“MQ-25 will be able to ‘talk back’ to the controller and other flight deck personnel using a small series of LEDs that change colors and/or flash to show that they have received a command and indicate the aircraft’s condition or operating state,” said Alexander. “A safety observer on deck can stop the aircraft instantly any time an unsafe situation is identified. To give you an idea of how the system works, think Wii® for aircraft control.”
go here MQ-25 Stingray
MQ-25 Stingray unmanned carrier aviation air system (UCAAS), formerly the Carrier-Based Aerial-Refueling System (CBARS), is a planned unmanned combat aerial system (UCAV) that resulted from the Unmanned Carrier-Launched Airborne Surveillance and Strike program (UCLSS).
On 1 February 2016, after many delays over whether the UCLASS would specialize in strike or intelligence, surveillance and reconnaissance (ISR) roles, it was reported that a significant portion of the UCLASS effort would be directed to produce a Super Hornet-sized carrier-based aerial refueling tanker as the Carrier-Based Aerial-Refueling System (CBARS), with “a little ISR” and some capabilities for communications relay, and strike capabilities put off to a future version of the aircraft.
In July 2016, it was officially named “MQ-25A Stingray”.
Three of these UCAVs could fly with an F-35 for refueling and sensor operation. The MQ-25 can extend the Super Hornet’s 450 nmi unrefueled combat radius to beyond 700 nmi. The Navy’s goal for the aircraft is to be able to deliver 15,000 lb (6,800 kg) of fuel to 4-6 planes at 500 nmi.

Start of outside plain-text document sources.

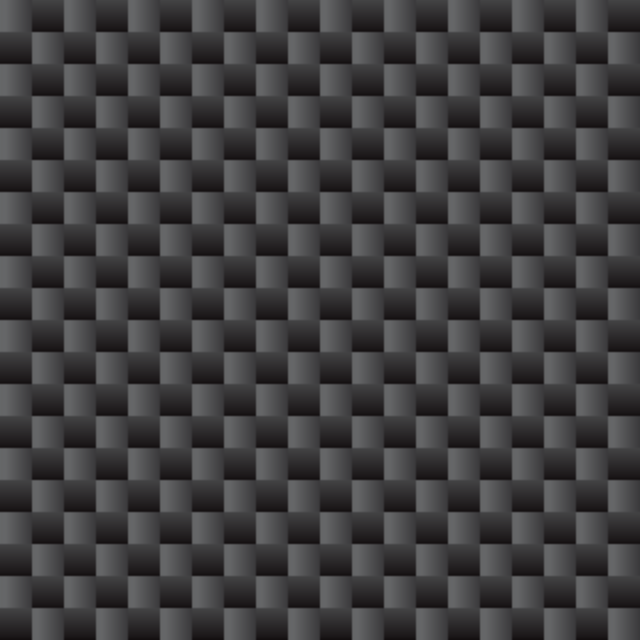
Reproduce this pattern procedurally as a three.js fragment shader.

```glsl
// Carbon fibre weave: a 20 by 20 checker of upright and level strands with soft shading.
varying vec2 vUv;

// Upright strand: bright near its left edge, fading to the right.
vec3 uprightStrand(float across) {
  vec3 color = mix(vec3(0.435, 0.44, 0.445), vec3(0.225, 0.222, 0.23), across);
  return color - 0.035 * (1.0 - smoothstep(0.0, 0.2, across));
}

// Level strand: grey along its top, fading to warm black below.
vec3 levelStrand(float height) {
  vec3 color = mix(vec3(0.085, 0.068, 0.073), vec3(0.265, 0.265, 0.27), height);
  return color - 0.015 * (1.0 - smoothstep(0.0, 0.12, height));
}

vec3 weave(vec2 uv) {
  vec2 grid = clamp(uv, 0.0, 0.9999) * 20.0;
  vec2 cell = floor(grid);
  vec2 local = fract(grid);
  float upright = mod(cell.x + cell.y, 2.0);
  return mix(levelStrand(local.y), uprightStrand(local.x), upright);
}

void main() {
  // Average a small patch to soften the strand edges.
  vec3 color = vec3(0.0);
  for (int y = 0; y < 4; y++) {
    for (int x = 0; x < 4; x++) {
      vec2 offset = (vec2(float(x), float(y)) - 1.5) / 4.0;
      color += weave(vUv + offset * 0.003);
    }
  }
  gl_FragColor = vec4(color / 16.0, 1.0);
}
```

The Navy released the final MQ-25 Stingray RFP in Oct. 2017; the competitors are Lockheed Martin, Boeing, Northrop Grumman, and General Atomics. On 25 Oct.2017, Northrop Grumman announced that it was withdrawing its X-47B from the MQ-25 competition saying they would be unable to meet the terms of service for the programme.